SYDNEY (Reuters) - The US dollar hovered at one-week highs early on Thursday, having enjoyed another leg up after two influential Federal Reserve officials kept alive expectations for a hike in interest rates sometime this year.
New York Fed President William Dudley and Fed Governor Jerome Powell on Wednesday sketched out scenarios in which the central bank could make an initial move earlier than many now expect and then proceed in a slow and gradual manner on further rate increases.
Yet, minutes of the Fed's March meeting showed there was a wide divergence of views among policymakers, suggesting no consensus on the timing of a move.

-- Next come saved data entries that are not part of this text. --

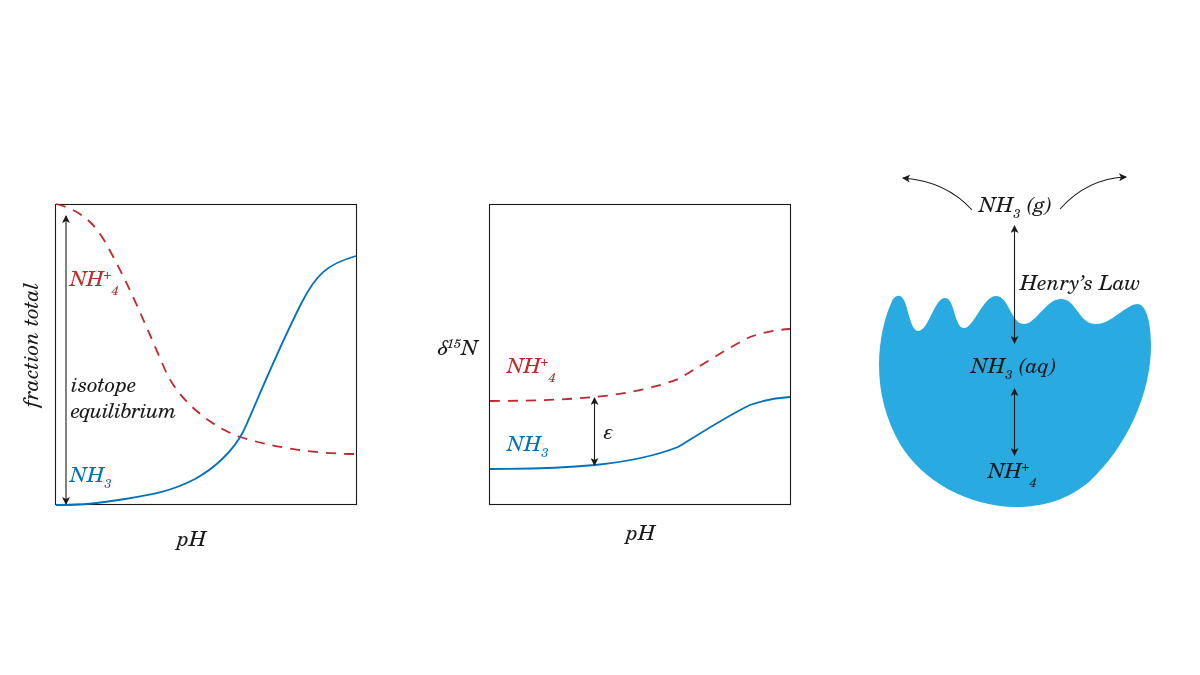
<!DOCTYPE html>
<html lang="en">
<head>
<meta charset="utf-8">
<title>Ammonia and ammonium equilibrium</title>
<style>
:root {
  --ink: #1a1a1a;
  --ammonium: #c1272d;
  --ammonia: #0071bc;
  --water: #29abe2;
  --paper: #ffffff;
}
* { box-sizing: border-box; }
html, body { margin: 0; }
body { width: 1200px; height: 675px; overflow: hidden; background: var(--paper); }
.diagram {
  position: relative;
  width: 1200px;
  height: 675px;
  overflow: hidden;
  color: var(--ink);
  font: italic 21px/0 "TeX Gyre Schola", "Noto Serif", serif;
}
.drawing { position: absolute; inset: 0; display: block; }
.drawing .line { fill: none; stroke-width: 1.8; }
.drawing .frame, .drawing .arrow { fill: none; stroke: var(--ink); stroke-width: 1.1; }
.drawing .ammonium { stroke: var(--ammonium); stroke-dasharray: 10 8; }
.drawing .ammonia { stroke: var(--ammonia); }
.drawing .water { fill: var(--water); }
.drawing .both { marker-start: url(#head); marker-end: url(#head); }
.drawing .escape { marker-end: url(#head); }

/* --x and --y give the left end of the text baseline */
.label {
  position: absolute;
  left: var(--x);
  top: calc(var(--y) - 30px);
  margin: 0;
  white-space: nowrap;
}
.label::before { content: ""; display: inline-block; height: 30px; }
.label.vertical { transform: rotate(-90deg); transform-origin: 0 30px; }
.label.tight { letter-spacing: -0.8px; }
.label.ammonium { color: var(--ammonium); }
.label.ammonia { color: var(--ammonia); }
.ion { letter-spacing: -0.5px; }
sub, sup { position: relative; font-size: 13px; line-height: 0; vertical-align: baseline; letter-spacing: 0; }
sub { top: 6px; }
sup { top: -7px; }
.ion sub { top: 9px; }
</style>
</head>
<body>
<main class="diagram">
  <svg class="drawing" width="1200" height="675" viewBox="0 0 1200 675" aria-hidden="true">
    <defs>
      <marker id="head" viewBox="0 0 8 8" refX="7" refY="4" markerWidth="8" markerHeight="8" markerUnits="userSpaceOnUse" orient="auto-start-reverse">
        <path d="M8 4 0 0 2 4 0 8Z" fill="#1a1a1a"/>
      </marker>
    </defs>
    <g id="fraction-plot">
      <rect class="frame" x="55.5" y="204.5" width="301" height="300"/>
      <path class="line ammonium" d="M56 204C80 210 93 222 104 240C128 282 146 326 166 372C177 396 205 424 240 437C272 447 315 454 356 454"/>
      <path class="line ammonia" d="M56 505C85 505 100 503 125 499C150 495 170 492 195 479C215 468 233 451 243 432C250 418 275 355 302 302C316 275 327 264 356 256"/>
      <path class="arrow both" d="M66 216V504"/>
    </g>
    <g id="isotope-plot">
      <rect class="frame" x="489.5" y="204.5" width="301" height="300"/>
      <path class="line ammonium" d="M490 401C525 401 562 400 595 397C625 394 655 388 678 379C695 370 725 349 750 337C761 333 774 330 790 329"/>
      <path class="line ammonia" d="M490 469C525 469 562 468 595 465C625 462 655 456 678 447C695 437 725 417 750 405C761 401 774 398 790 397"/>
      <path class="arrow both" d="M594.5 398V465"/>
    </g>
    <g id="water-exchange">
      <path class="water" d="M893 299C898 293 903 295 906 305C910 320 913 331 918 331C929 331 934 298 945 298C955 298 954 328 964 328C974 328 983 296 996 296C1009 296 1011 324 1024 324C1036 324 1046 299 1061 299C1077 299 1078 324 1096 324C1112 324 1126 304 1138 304C1147 305 1151 325 1151 345C1151 394 1127 446 1090 481C1068 500 1043 507 1016 507C969 507 922 481 900 444C886 420 879 393 879 365C879 340 885 315 893 299Z"/>
      <path class="arrow both" d="M1014.5 226V343"/>
      <path class="arrow both" d="M1014.5 389V455"/>
      <path class="arrow escape" d="M972 210C954 190 929 180 903 178"/>
      <path class="arrow escape" d="M1060 209C1077 190 1100 178 1126 177"/>
    </g>
  </svg>

  <section aria-label="Fraction total against pH">
    <p class="label vertical" style="--x:38px;--y:407px">fraction total</p>
    <p class="label ammonium ion" style="--x:70px;--y:286px">NH<sup>+</sup><sub>4</sub></p>
    <p class="label" style="--x:71px;--y:392px">isotope</p>
    <p class="label tight" style="--x:71px;--y:418px">equilibrium</p>
    <p class="label ammonia" style="--x:70px;--y:482px">NH<sub>3</sub></p>
    <p class="label" style="--x:177px;--y:546px">pH</p>
  </section>

  <section aria-label="Nitrogen isotope ratio against pH">
    <p class="label" style="--x:436px;--y:355px">δ<sup>15</sup>N</p>
    <p class="label ammonium ion" style="--x:507px;--y:373px">NH<sup>+</sup><sub>4</sub></p>
    <p class="label" style="--x:602px;--y:439px">ε</p>
    <p class="label ammonia" style="--x:507px;--y:451px">NH<sub>3</sub></p>
    <p class="label" style="--x:626px;--y:540px">pH</p>
  </section>

  <section aria-label="Ammonia exchange between water and air">
    <p class="label" style="--x:979px;--y:212px">NH<sub>3</sub> (g)</p>
    <p class="label" style="--x:1020px;--y:290px">Henry’s Law</p>
    <p class="label" style="--x:971px;--y:373px">NH<sub>3</sub> (aq)</p>
    <p class="label ion" style="--x:988px;--y:478px">NH<sup>+</sup><sub>4</sub></p>
  </section>
</main>
</body>
</html>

"The final arbiter will be the data, recent data argued for delayed rate lift-off. A June 18 rate lift-off is now being priced as quite a slim chance," said David de Garis, senior economist at NAB.

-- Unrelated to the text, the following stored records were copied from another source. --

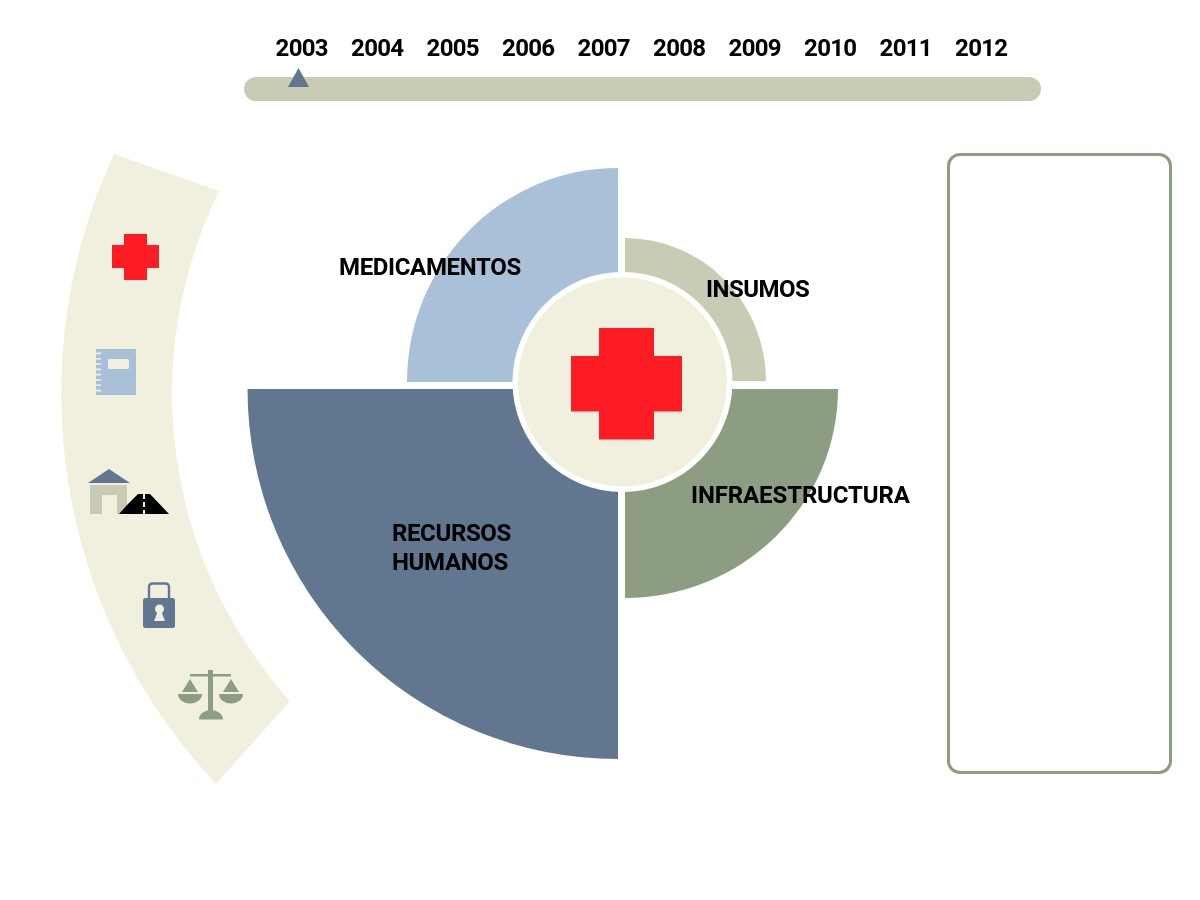
<!DOCTYPE html>
<html lang="es">
<head>
<meta charset="utf-8">
<title>Recursos de salud 2003–2012</title>
<style>
:root {
  --cream: #f1f0de;
  --sand: #cacbb5;
  --sky: #a9c0d9;
  --slate: #60778f;
  --sage: #8d9d82;
  --red: #ff1d25;
  --ink: #000;
  --paper: #fff;
}
* { box-sizing: border-box; margin: 0; padding: 0; }
html, body { width: 1200px; height: 900px; overflow: hidden; background: var(--paper); }
body {
  position: relative;
  color: var(--ink);
  font: 700 24px/29px Roboto, "Open Sans", sans-serif;
  letter-spacing: -0.35px;
}
.timeline { position: absolute; left: 244px; top: 34px; width: 797px; }
.years {
  display: grid;
  grid-template-columns: repeat(10, 75.5px);
  padding-left: 20px;
  list-style: none;
  text-align: center;
  letter-spacing: -0.7px;
}
.track { position: relative; height: 24px; margin-top: 14px; border-radius: 12px; background: var(--sand); }
.marker { position: absolute; left: 44px; top: -9px; width: 21px; height: 19px; }
.marker polygon { fill: var(--slate); }
.drawing { position: absolute; inset: 0; width: 1200px; height: 900px; }
.cream { fill: var(--cream); }
.sand { fill: var(--sand); }
.sky { fill: var(--sky); }
.slate { fill: var(--slate); }
.sage { fill: var(--sage); }
.red { fill: var(--red); }
.ink { fill: var(--ink); }
.paper { fill: var(--paper); }
.label { position: absolute; font-size: 24px; font-weight: 700; white-space: nowrap; }
.medicines { left: 339px; top: 253px; }
.supplies { left: 706px; top: 275px; letter-spacing: -0.5px; }
.infrastructure { left: 691px; top: 481px; letter-spacing: -0.1px; }
.staff { left: 392px; top: 519px; }
.detail-panel {
  position: absolute;
  left: 947px; top: 153px;
  width: 225px; height: 621px;
  border: 3.5px solid var(--sage);
  border-radius: 13px;
}
</style>
</head>
<body>
<nav class="timeline" aria-label="Años">
  <ol class="years">
    <li>2003</li><li>2004</li><li>2005</li><li>2006</li><li>2007</li>
    <li>2008</li><li>2009</li><li>2010</li><li>2011</li><li>2012</li>
  </ol>
  <div class="track">
    <svg class="marker" viewBox="0 0 21 19" aria-hidden="true"><polygon points="10.5,0 21,19 0,19"/></svg>
  </div>
</nav>

<main>
  <svg class="drawing" viewBox="0 0 1200 900" aria-hidden="true">
    <g id="topic-band">
      <path class="cream" d="M114 154 A570 570 0 0 0 216 784 L290 701 A460 460 0 0 1 219 191 Z"/>
      <g id="health-icon" class="red">
        <rect x="124" y="234" width="23" height="46"/>
        <rect x="112" y="245" width="47" height="23"/>
      </g>
      <g id="notebook-icon">
        <rect class="sky" x="101" y="349" width="35" height="46"/>
        <path d="M98.5 349 V395" fill="none" stroke="var(--sky)" stroke-width="5" stroke-dasharray="3.6 1.7"/>
        <rect class="cream" x="108" y="359" width="21" height="10" rx="1.5"/>
      </g>
      <g id="building-icon">
        <polygon class="slate" points="109,469 130,483 88,483"/>
        <path class="sand" d="M90 485 H127 V514 H117 V495 H102 V514 H90 Z"/>
        <polygon class="ink" points="138,494 150,494 169,514 119,514 127,505"/>
        <path d="M144 494 V514" fill="none" stroke="var(--cream)" stroke-width="2" stroke-dasharray="5 3"/>
      </g>
      <g id="padlock-icon">
        <path d="M149 600 V587 Q149 583.5 153 583.5 H165 Q169 583.5 169 587 V600" fill="none" stroke="var(--slate)" stroke-width="2.4"/>
        <rect class="slate" x="143" y="598" width="32" height="30" rx="2.5"/>
        <circle class="cream" cx="159.500" cy="609" r="4.500"/>
        <polygon class="cream" points="158,611 161,611 165,621 154,621"/>
      </g>
      <g id="scales-icon" class="sage">
        <rect x="208" y="670" width="5" height="42"/>
        <rect x="190" y="674" width="41" height="2.500"/>
        <path d="M199 719.500 A12 9.500 0 0 1 223 719.500 Z"/>
        <g id="scale-pan">
          <polygon points="190,679 198,692 182,692"/>
          <path d="M178 694 H202 A12 9.500 0 0 1 178 694 Z"/>
        </g>
        <use href="#scale-pan" x="41"/>
      </g>
    </g>

    <g id="resource-quadrants">
      <path class="sky" d="M618 168 A211 214 0 0 0 407 382 H618 Z"/>
      <path class="sand" d="M625 238 A141 143 0 0 1 766 381 H625 Z"/>
      <path class="sage" d="M838 389 A213 209 0 0 1 625 598 V389 Z"/>
      <path class="slate" d="M247.500 389 A370 370 0 0 0 618 759 V389 Z"/>
    </g>

    <g id="health-hub">
      <circle class="paper" cx="622.500" cy="382" r="110"/>
      <circle class="cream" cx="622.500" cy="382" r="104.500"/>
      <rect class="red" x="599" y="328" width="55" height="111.500"/>
      <rect class="red" x="571" y="356" width="111" height="55.500"/>
    </g>
  </svg>

  <h2 class="label medicines">MEDICAMENTOS</h2>
  <h2 class="label supplies">INSUMOS</h2>
  <h2 class="label infrastructure">INFRAESTRUCTURA</h2>
  <h2 class="label staff">RECURSOS<br>HUMANOS</h2>
</main>

<aside class="detail-panel" aria-label="Detalle"></aside>
</body>
</html>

Still, the chance of a hike at all this year is a stark contrast to Europe and Japan where quantitative easing has years to run. So dollar bulls took heart and bid up the dollar index to a one-week high of 98.197, further away from Monday's trough of 96.329. It last stood at 98.063.
The euro slipped to US$1.0784 and was now more than 2 per cent lower from this week's peak of US$1.1036 set on Monday.
Against the yen, the dollar popped back above 120.00 yen , having been as low as 119.65 on Wednesday. The euro traded at 129.58 yen, continuing to retreat from 131.30 set at the start of this week.
Among the commodity currencies, the Canadian dollar fared the poorest following a big fall in oil prices. The loonie fell as far as C$1.2559 per USD from C$1.2388 as oil prices slid 6 percent. It was last at C$1.2544.
In contrast, the Australian and New Zealand dollars merely pared gains versus the greenback. The Aussie traded at US$0.7689 , off Wednesday's session high of US$0.7727. Its kiwi peer slipped at US$0.7555, having lost a foothold above US$0.7600.
Trading in Asia is shaping up to be lacklustre amid a dearth of market-moving economic data. In Europe, German industrial production figures will take centre stage, followed by an interest rate decision from the Bank of England (BoE).
A Reuters poll published last week found an increasing number of economists expect the BoE will sit tight on interest rates until next year, as it waits for Britain's recovery to grow deeper roots and inflation to pick up.